» Your goal
The lines to copy are those with "display" in them. Pull each one from the entries below.

*** Block opens ***

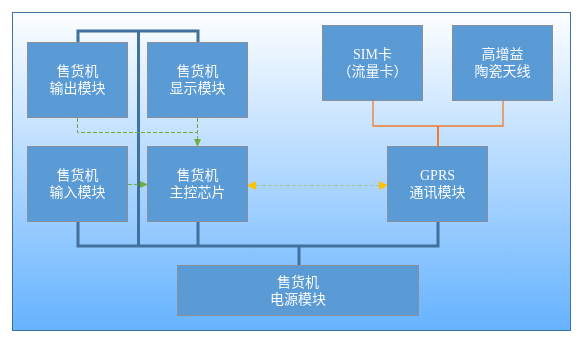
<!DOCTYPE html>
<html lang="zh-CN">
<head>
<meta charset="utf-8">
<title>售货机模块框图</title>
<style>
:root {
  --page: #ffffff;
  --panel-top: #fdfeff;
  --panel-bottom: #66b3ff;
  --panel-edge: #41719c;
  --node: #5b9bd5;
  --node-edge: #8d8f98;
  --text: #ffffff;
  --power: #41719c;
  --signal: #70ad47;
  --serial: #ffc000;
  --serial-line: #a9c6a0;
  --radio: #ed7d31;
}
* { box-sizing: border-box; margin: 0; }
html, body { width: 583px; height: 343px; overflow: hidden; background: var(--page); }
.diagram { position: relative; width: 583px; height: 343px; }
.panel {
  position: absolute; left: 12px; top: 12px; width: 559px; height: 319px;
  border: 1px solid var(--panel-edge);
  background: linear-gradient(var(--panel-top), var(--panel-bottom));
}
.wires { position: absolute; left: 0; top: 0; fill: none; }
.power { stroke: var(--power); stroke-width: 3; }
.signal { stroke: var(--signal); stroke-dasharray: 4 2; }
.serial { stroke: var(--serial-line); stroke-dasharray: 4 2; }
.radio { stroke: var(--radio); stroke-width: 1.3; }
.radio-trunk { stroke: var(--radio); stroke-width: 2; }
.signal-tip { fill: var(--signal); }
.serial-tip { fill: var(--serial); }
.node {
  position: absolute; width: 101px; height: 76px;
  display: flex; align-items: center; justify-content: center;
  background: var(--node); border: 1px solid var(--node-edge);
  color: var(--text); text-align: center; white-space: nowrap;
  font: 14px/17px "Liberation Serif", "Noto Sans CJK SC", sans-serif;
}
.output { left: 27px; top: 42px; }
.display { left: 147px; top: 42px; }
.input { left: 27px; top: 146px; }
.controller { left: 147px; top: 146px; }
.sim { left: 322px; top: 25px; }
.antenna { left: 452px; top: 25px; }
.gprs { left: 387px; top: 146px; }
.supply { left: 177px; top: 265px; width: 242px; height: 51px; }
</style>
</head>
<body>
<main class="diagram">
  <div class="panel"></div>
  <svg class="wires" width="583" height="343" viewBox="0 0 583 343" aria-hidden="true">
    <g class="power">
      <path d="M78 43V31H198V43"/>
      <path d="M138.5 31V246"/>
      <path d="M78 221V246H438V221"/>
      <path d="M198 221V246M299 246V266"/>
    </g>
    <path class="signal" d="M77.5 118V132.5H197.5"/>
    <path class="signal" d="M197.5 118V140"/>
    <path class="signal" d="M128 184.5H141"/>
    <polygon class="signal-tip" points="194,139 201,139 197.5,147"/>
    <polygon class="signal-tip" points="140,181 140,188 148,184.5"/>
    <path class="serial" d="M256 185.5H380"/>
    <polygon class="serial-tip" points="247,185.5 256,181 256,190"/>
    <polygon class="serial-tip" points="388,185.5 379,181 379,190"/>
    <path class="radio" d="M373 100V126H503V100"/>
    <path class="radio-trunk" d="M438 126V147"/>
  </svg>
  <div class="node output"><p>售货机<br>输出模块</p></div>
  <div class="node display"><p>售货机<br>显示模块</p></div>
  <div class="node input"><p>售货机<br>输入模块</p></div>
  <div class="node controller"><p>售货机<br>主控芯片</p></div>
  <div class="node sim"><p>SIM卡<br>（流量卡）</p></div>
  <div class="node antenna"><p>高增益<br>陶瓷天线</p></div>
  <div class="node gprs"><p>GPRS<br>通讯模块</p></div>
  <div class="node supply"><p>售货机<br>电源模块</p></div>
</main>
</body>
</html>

*** Block closes ***

» Reply to the task
  display: flex; align-items: center; justify-content: center;
.display { left: 147px; top: 42px; }
  <div class="node display"><p>售货机<br>显示模块</p></div>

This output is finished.